#### Work instruction:
List all lines of the data that include the string "cyan".
[Supplied material — start]
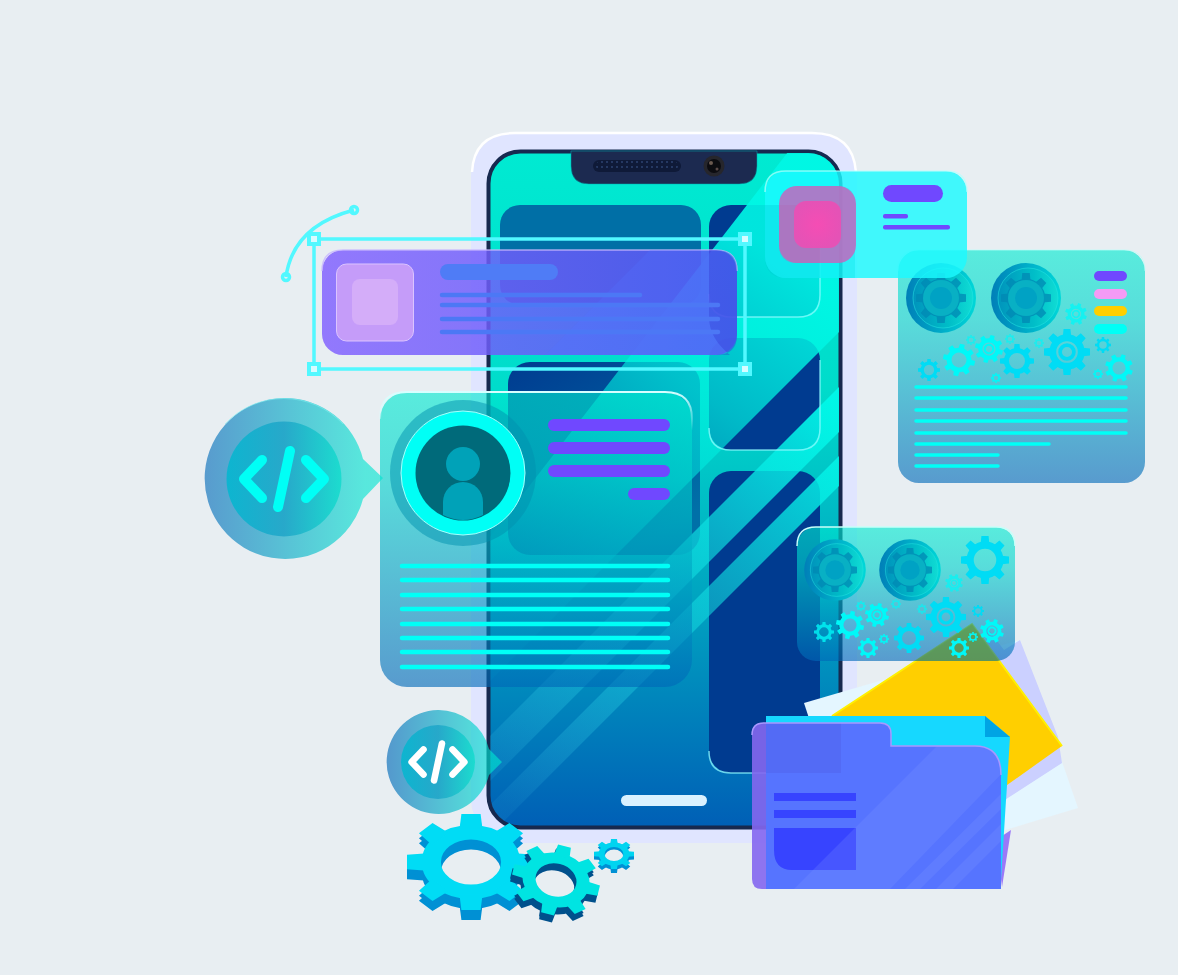
<!DOCTYPE html>
<html lang="en">
<head>
<meta charset="utf-8">
<title>App development illustration</title>
<style>
:root{--page:#e8eef2;--navy:#17294f;--tile:#003b90;--cyan:#00fff6;--aqua:#00dcf5;--select:#52f8ff;--violet:#7048ff;--lilac:#e0e5ff;--yellow:#ffcf00;--pink:#f59bf5;--folder:#5674ff;--ink:#323cff}
html,body{margin:0;height:100%;overflow:hidden;background:var(--page)}
svg{display:block;width:1178px;height:975px}
.line{fill:none;stroke:var(--cyan);stroke-linecap:round}
.violet{fill:var(--violet)}
.bright{color:#00f8f8}
.aqua{color:var(--aqua)}
.code{fill:none;stroke-linecap:round;stroke-linejoin:round}
.select{fill:none;stroke:var(--select);stroke-width:3.5}
</style>
</head>
<body>
<svg viewBox="0 0 1178 975" role="img" aria-label="Smartphone surrounded by floating interface panels, gears and a folder">
<defs>
<linearGradient id="screenFill" x2="0" y2="1"><stop stop-color="#00ead2"/><stop offset=".35" stop-color="#00dccb"/><stop offset=".68" stop-color="#00a0c0"/><stop offset="1" stop-color="#005fb6"/></linearGradient>
<linearGradient id="panelFill" x2="0" y2="1"><stop stop-color="#00ead0"/><stop offset=".3" stop-color="#00d2cc"/><stop offset="1" stop-color="#0068b8"/></linearGradient>
<linearGradient id="bubbleFill"><stop stop-color="#0068b8"/><stop offset=".9" stop-color="#00e4d0"/></linearGradient>
<linearGradient id="bubbleCore"><stop stop-color="#00b8d0"/><stop offset=".5" stop-color="#1fa4c8"/><stop offset="1" stop-color="#12dccd"/></linearGradient>
<linearGradient id="knobRim"><stop stop-color="#007fb8"/><stop offset="1" stop-color="#00d8d8"/></linearGradient>
<linearGradient id="knobFace"><stop stop-color="#0094bc"/><stop offset=".6" stop-color="#00bec8"/><stop offset="1" stop-color="#10dcd4"/></linearGradient>
<linearGradient id="cardFill"><stop stop-color="#8262ff"/><stop offset="1" stop-color="#5558f5"/></linearGradient>
<linearGradient id="tileFill" x2=".6" y2="1"><stop stop-color="#003b90"/><stop offset="1" stop-color="#0070a8"/></linearGradient>
<linearGradient id="edge" x2="0" y2="1"><stop stop-color="#d8ffff"/><stop offset=".3" stop-color="#d8ffff" stop-opacity="0"/></linearGradient>
<linearGradient id="glareFill" gradientUnits="userSpaceOnUse" x1="800" y1="270" x2="540" y2="640"><stop stop-color="#00f8e6" stop-opacity=".9"/><stop offset=".35" stop-color="#00f0e0" stop-opacity=".7"/><stop offset="1" stop-color="#00e0e0" stop-opacity=".12"/></linearGradient>
<linearGradient id="stripeFill" gradientUnits="userSpaceOnUse" x1="830" y1="400" x2="500" y2="800"><stop stop-color="#00f8e8" stop-opacity=".95"/><stop offset=".5" stop-color="#14d8e0" stop-opacity=".55"/><stop offset="1" stop-color="#40c0e8" stop-opacity=".1"/></linearGradient>
<radialGradient id="pinkGlow"><stop stop-color="#f54db4"/><stop offset="1" stop-color="#e552b6"/></radialGradient>
<pattern id="speakerDots" width="5" height="5" patternUnits="userSpaceOnUse"><circle cx="2" cy="2" r="1" fill="#2b4170"/></pattern>
<clipPath id="screenClip"><rect x="490" y="153" width="349" height="673" rx="31"/></clipPath>
<clipPath id="folderClip"><path d="M766 723H880Q891 723 891 734V746H975Q1001 746 1001 775V889H766Z"/></clipPath>

<path id="toothPair" d="M-18-68L-15-100H15L18-68ZM-18 68L-15 100H15L18 68Z" fill="currentColor"/>
<g id="gear">
<circle r="62" fill="none" stroke="currentColor" stroke-width="30"/>
<use href="#toothPair"/><use href="#toothPair" transform="rotate(45)"/><use href="#toothPair" transform="rotate(90)"/><use href="#toothPair" transform="rotate(135)"/>
</g>
<g id="ringGear"><use href="#gear"/><circle r="30" fill="none" stroke="currentColor" stroke-width="16"/></g>
<g id="solidGear"><use href="#gear"/><circle r="50" fill="currentColor"/></g>
<g id="knob">
<circle r="35" fill="url(#knobRim)"/><circle cx="2" r="30" fill="url(#knobFace)"/>
<g color="#0088b4" opacity=".75"><use href="#solidGear" transform="scale(.25)"/></g>
<circle r="18" fill="#08b0c4"/><circle r="11" fill="#00a2c4"/>
<circle cx="2" r="30" fill="none" stroke="#28e8e4" stroke-opacity=".5"/>
</g>
<g id="codeMark"><path d="M-22-19L-40 0L-22 19M22-19L40 0L22 19M6-28L-6 28"/></g>
<g id="handle"><rect x="-5" y="-5" width="10" height="10" fill="#d8fbff" stroke="#52f8ff" stroke-width="4"/></g>
<g id="gearCluster">
<g class="aqua">
<use href="#gear" transform="translate(929 370)scale(.11)"/>
<use href="#gear" transform="translate(1017 361)scale(.17)"/>
<use href="#ringGear" transform="translate(1067 352)scale(.23)"/>
<use href="#gear" transform="translate(1103 345)scale(.08)"/>
</g>
<g class="bright">
<use href="#gear" transform="translate(959 360)rotate(12)scale(.16)"/>
<use href="#ringGear" transform="translate(989 349)rotate(15)scale(.14)"/>
<use href="#ringGear" transform="translate(1076 314)rotate(20)scale(.11)" opacity=".75"/>
<use href="#gear" transform="translate(1119 368)rotate(20)scale(.14)"/>
<use href="#gear" transform="translate(971 340)scale(.05)" opacity=".7"/>
<use href="#gear" transform="translate(1010 339)scale(.05)" opacity=".7"/>
<use href="#gear" transform="translate(1039 343)scale(.05)" opacity=".7"/>
<use href="#gear" transform="translate(996 378)scale(.05)"/>
<use href="#gear" transform="translate(1098 374)scale(.05)"/>
</g>
</g>
</defs>

<rect width="1178" height="975" fill="var(--page)"/>

<g id="phone">
<rect x="471" y="132" width="386" height="711" rx="44" fill="var(--lilac)"/>
<path d="M472 172Q474 133 515 133H812Q853 133 856 172" fill="none" stroke="#fff" stroke-width="2.5"/>
<rect x="488.5" y="151.5" width="352" height="676" rx="32" fill="url(#screenFill)" stroke="var(--navy)" stroke-width="4"/>
<g clip-path="url(#screenClip)">
<rect x="500" y="205" width="201" height="100" rx="20" fill="#006fa6"/>
<rect x="508" y="362" width="192" height="193" rx="22" fill="url(#tileFill)"/>
<g fill="var(--tile)">
<rect x="709" y="205" width="111" height="112" rx="22"/>
<rect x="709" y="338" width="111" height="112" rx="22"/>
<rect x="709" y="471" width="111" height="302" rx="22"/>
</g>
<path d="M788 152H860V311L345 826H266Z" fill="url(#glareFill)"/>
<path d="M860 366V411L445 826H400Z" fill="url(#stripeFill)"/>
<path d="M860 435V465L499 826H469Z" fill="url(#stripeFill)"/>
<g fill="none" stroke="#8ffaff" stroke-opacity=".75" stroke-width="1.5">
<path d="M709 294Q709 317 731 317H798Q820 317 820 295V227Q820 205 798 205"/>
<path d="M709 428Q709 450 731 450H798Q820 450 820 428V360"/>
<path d="M709 751Q709 773 731 773H798"/>
</g>
</g>
<path d="M571 151H757V166Q757 184 739 184H589Q571 184 571 166Z" fill="#1c2a50" stroke="#00a8b0" stroke-opacity=".5"/>
<rect x="593" y="160" width="88" height="12" rx="6" fill="#0f1a38"/>
<rect x="596" y="161" width="82" height="10" rx="5" fill="url(#speakerDots)"/>
<circle cx="714" cy="166" r="10.5" fill="#26262c"/><circle cx="714" cy="166" r="7" fill="#0c0c10"/><circle cx="711" cy="163" r="2" fill="#6b5a50"/><circle cx="717" cy="169" r="1.5" fill="#5a4a48"/>
<rect x="621" y="795" width="86" height="11" rx="5.5" fill="#d9f1ff"/>
</g>

<g id="papers">
<path d="M804 703L1020 640L1078 808L860 874Z" fill="#e4f6ff"/>
<path d="M985 625L1004 650L1020 640L1058 737L1062 763L1000 803Z" fill="#cbd0ff"/>
<path d="M972 624L1062 746L1000 790L850 800L832 716Z" fill="var(--yellow)"/>
<path d="M832 716L972 624L1062 746" fill="none" stroke="#fff000" stroke-width="2"/>
</g>

<g id="selected-card">
<rect x="322" y="250" width="415" height="105" rx="21" fill="url(#cardFill)" opacity=".84"/>
<path d="M322 271Q322 250 343 250H716Q737 250 737 271" fill="none" stroke="#c8b8ff" stroke-opacity=".8" stroke-width="1.5"/>
<path d="M650 250H716Q737 250 737 271V335Q737 355 716 355H545Z" fill="#5070ff" opacity=".25"/>
<path d="M709 250H716Q737 250 737 271V335Q737 355 716 355H730Q709 338 709 317Z" fill="#3038d0" opacity=".35"/>
<rect x="336.500" y="264" width="77" height="77" rx="10" fill="#c59cf9" stroke="#dcc4ff"/>
<rect x="352" y="279" width="46" height="46" rx="8" fill="#d4adf9"/>
<rect x="440" y="264" width="118" height="16" rx="8" fill="#4f7cf6"/>
<path d="M442 295H640M442 305H718M442 319H718M442 332H718" stroke="#4c78f5" stroke-width="4.500" stroke-linecap="round"/>
</g>
<g id="selection-frame" class="select">
<rect x="314" y="239" width="431" height="130"/>
<use href="#handle" x="314" y="239"/><use href="#handle" x="745" y="239"/><use href="#handle" x="314" y="369"/><use href="#handle" x="745" y="369"/>
<path d="M354 210Q293 226 286 277"/>
<circle cx="354" cy="210" r="3.500"/><circle cx="286" cy="277" r="3.500"/>
</g>

<g id="profile-card">
<rect x="380" y="392" width="312" height="295" rx="27" fill="url(#panelFill)" opacity=".62"/>
<path d="M380 419Q380 392 407 392H665Q692 392 692 419V520" fill="none" stroke="url(#edge)" stroke-width="2"/>
<circle cx="463" cy="473" r="73" fill="#0091b0" opacity=".5"/>
<circle cx="463" cy="473" r="62" fill="var(--cyan)" stroke="#a8fffc"/>
<circle cx="463" cy="473" r="47.500" fill="#006a7a"/>
<circle cx="463" cy="464" r="17" fill="#00a2b8"/>
<path d="M443 515V502A20 20 0 0 1 483 502V515Q463 525 443 515Z" fill="#00a2b8"/>
<g class="violet"><rect x="548" y="419" width="122" height="12" rx="6"/><rect x="548" y="442" width="122" height="12" rx="6"/><rect x="548" y="465" width="122" height="12" rx="6"/><rect x="628" y="488" width="42" height="12" rx="6"/></g>
<path class="line" stroke-width="4.500" d="M402 566H668M402 580H668M402 595H668M402 609H668M402 624H668M402 638H668M402 652H668M402 667H668"/>
</g>

<g id="code-bubble">
<path d="M284 398A80.500 80.500 0 0 1 363 459L383 478L363 499A80.500 80.500 0 1 1 284 398Z" fill="url(#bubbleFill)" opacity=".62"/>
<path d="M225 424A81 81 0 0 1 343 424" fill="none" stroke="#7ff0f0" stroke-opacity=".6"/>
<circle cx="284" cy="479" r="57.500" fill="url(#bubbleCore)" opacity=".85"/>
<use href="#codeMark" class="code" x="284" y="479" stroke="var(--cyan)" stroke-width="10"/>
</g>
<g id="small-code-bubble">
<path d="M438 710A52 52 0 0 1 489 749L502 762L489 775A52 52 0 1 1 438 710Z" fill="url(#bubbleFill)" opacity=".64"/>
<circle cx="438" cy="762" r="37" fill="url(#bubbleCore)" opacity=".85"/>
<use href="#codeMark" class="code" transform="translate(438 762)scale(.66)" stroke="#fff" stroke-width="10"/>
</g>

<g id="settings-panel">
<rect x="898" y="250" width="247" height="233" rx="21" fill="url(#panelFill)" opacity=".62"/>
<path d="M898 271Q898 250 919 250H1124Q1145 250 1145 271" fill="none" stroke="#b8fff8" stroke-opacity=".7"/>
<use href="#knob" x="941" y="298"/><use href="#knob" x="1026" y="298"/>
<rect class="violet" x="1094" y="271" width="33" height="10" rx="5"/>
<rect x="1094" y="289" width="33" height="10" rx="5" fill="var(--pink)"/>
<rect x="1094" y="306" width="33" height="10" rx="5" fill="var(--yellow)"/>
<rect x="1094" y="324" width="33" height="10" rx="5" fill="var(--cyan)"/>
<use href="#gearCluster"/>
<path class="line" stroke-width="3.500" d="M916 387H1126M916 398H1126M916 410H1126M916 421H1126M916 433H1126M916 444H1049M916 455H998M916 466H998"/>
</g>

<g id="message-card">
<rect x="765" y="171" width="202" height="107" rx="21" fill="#1cfaff" opacity=".82"/>
<path d="M765 192Q765 171 786 171H946Q967 171 967 192" fill="none" stroke="#b8fffc" stroke-opacity=".7" stroke-width="1.500"/>
<path d="M765 205H798Q820 205 820 227V278H786Q765 278 765 257Z" fill="#00c8d0" opacity=".3"/>
<path d="M820 186H838Q855 186 855 204V278H820Z" fill="#00e0e0" opacity=".3"/>
<rect x="779" y="186" width="77" height="77" rx="18" fill="#c468c0" opacity=".85"/>
<path d="M779 205H798Q820 205 820 227V263H797Q779 263 779 245Z" fill="#b070b8" opacity=".4"/>
<rect x="794" y="201" width="47" height="47" rx="12" fill="url(#pinkGlow)"/>
<rect class="violet" x="883" y="185" width="60" height="17" rx="8.500"/>
<rect class="violet" x="883" y="214" width="25" height="4.500" rx="2"/><rect class="violet" x="883" y="225" width="67" height="4.500" rx="2"/>
</g>

<g id="gear-panel">
<rect x="797" y="527" width="218" height="134" rx="19" fill="url(#panelFill)" opacity=".62"/>
<path d="M797 546Q797 527 816 527H996Q1015 527 1015 546" fill="none" stroke="#c8fffa" stroke-width="1.500"/>
<path d="M940 645L972 624L999 661H915Z" fill="#589c48" opacity=".55"/>
<use href="#knob" transform="translate(835 570)scale(.88)"/><use href="#knob" transform="translate(910 570)scale(.88)"/>
<g class="aqua">
<use href="#ringGear" transform="translate(946 617)scale(.2)"/>
<use href="#gear" transform="translate(909 638)scale(.15)"/>
<use href="#gear" transform="translate(985 560)scale(.24)"/>
<use href="#gear" transform="translate(978 611)scale(.06)"/>
</g>
<g class="bright">
<use href="#gear" transform="translate(824 632)scale(.1)" opacity=".8"/>
<use href="#gear" transform="translate(850 625)rotate(12)scale(.14)"/>
<use href="#ringGear" transform="translate(877 615)rotate(15)scale(.12)"/>
<use href="#ringGear" transform="translate(954 583)rotate(20)scale(.09)" opacity=".7"/>
<use href="#ringGear" transform="translate(992 631)rotate(20)scale(.12)"/>
<use href="#gear" transform="translate(868 648)scale(.1)"/>
<use href="#gear" transform="translate(959 648)scale(.1)"/>
<use href="#gear" transform="translate(884 639)scale(.05)"/>
<use href="#gear" transform="translate(973 637)scale(.05)"/>
<use href="#gear" transform="translate(861 606)scale(.05)" opacity=".8"/>
<use href="#gear" transform="translate(896 604)scale(.05)" opacity=".7"/>
<use href="#gear" transform="translate(922 609)scale(.05)" opacity=".7"/>
</g>
</g>

<g id="folder">
<path d="M1011 830L1002 887L996 840Z" fill="#9a78f8"/>
<path d="M766 716H985L1010 737L1001 880H766Z" fill="#16d8ff"/>
<path d="M985 716L1010 737H985Z" fill="#00a4e4"/>
<path d="M766 723H762Q752 723 752 733V879Q752 889 762 889H766Z" fill="#8468f0" opacity=".9"/>
<path d="M766 723H880Q891 723 891 734V746H975Q1001 746 1001 775V889H766Z" fill="var(--folder)"/>
<g clip-path="url(#folderClip)">
<path d="M766 716H841V773H766Z" fill="#4a50d8" opacity=".25"/>
<path d="M774 793H856V801H774ZM774 810H856V818H774ZM774 828H856V870H792Q774 870 774 850Z" fill="var(--ink)" opacity=".85"/>
<path d="M960 723H1010V765L890 889H794ZM1010 785V800L920 889H905ZM1010 815V832L953 889H936Z" fill="#8296ff" opacity=".22"/>
</g>
<path d="M752 735Q752 723 764 723H880Q891 723 891 734V746H975Q1001 746 1001 775" fill="none" stroke="#a898ff" stroke-width="1.500"/>
</g>

<g id="cogwheels">
<g color="#0090d4">
<use href="#gear" transform="translate(471 872)scale(.64 .48)"/>
<use href="#gear" transform="translate(471 867)scale(.64 .48)"/>
</g>
<use href="#gear" class="aqua" transform="translate(471 862)scale(.64 .48)"/>
<g color="#00508c">
<use href="#gear" transform="translate(554 887)rotate(14)scale(.44 .35)"/>
<use href="#gear" transform="translate(554 884)rotate(14)scale(.44 .35)"/>
</g>
<use href="#gear" color="#00e4e2" transform="translate(556 880)rotate(14)scale(.44 .35)"/>
<use href="#gear" color="#0090d4" transform="translate(614 857)scale(.2 .16)"/>
<use href="#gear" color="#00d4f0" transform="translate(614 854)scale(.2 .15)"/>
</g>
</svg>
</body>
</html>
[Supplied material — finish]
#### Result of the exercise:
:root{--page:#e8eef2;--navy:#17294f;--tile:#003b90;--cyan:#00fff6;--aqua:#00dcf5;--select:#52f8ff;--violet:#7048ff;--lilac:#e0e5ff;--yellow:#ffcf00;--pink:#f59bf5;--folder:#5674ff;--ink:#323cff}
.line{fill:none;stroke:var(--cyan);stroke-linecap:round}
<circle cx="463" cy="473" r="62" fill="var(--cyan)" stroke="#a8fffc"/>
<use href="#codeMark" class="code" x="284" y="479" stroke="var(--cyan)" stroke-width="10"/>
<rect x="1094" y="324" width="33" height="10" rx="5" fill="var(--cyan)"/>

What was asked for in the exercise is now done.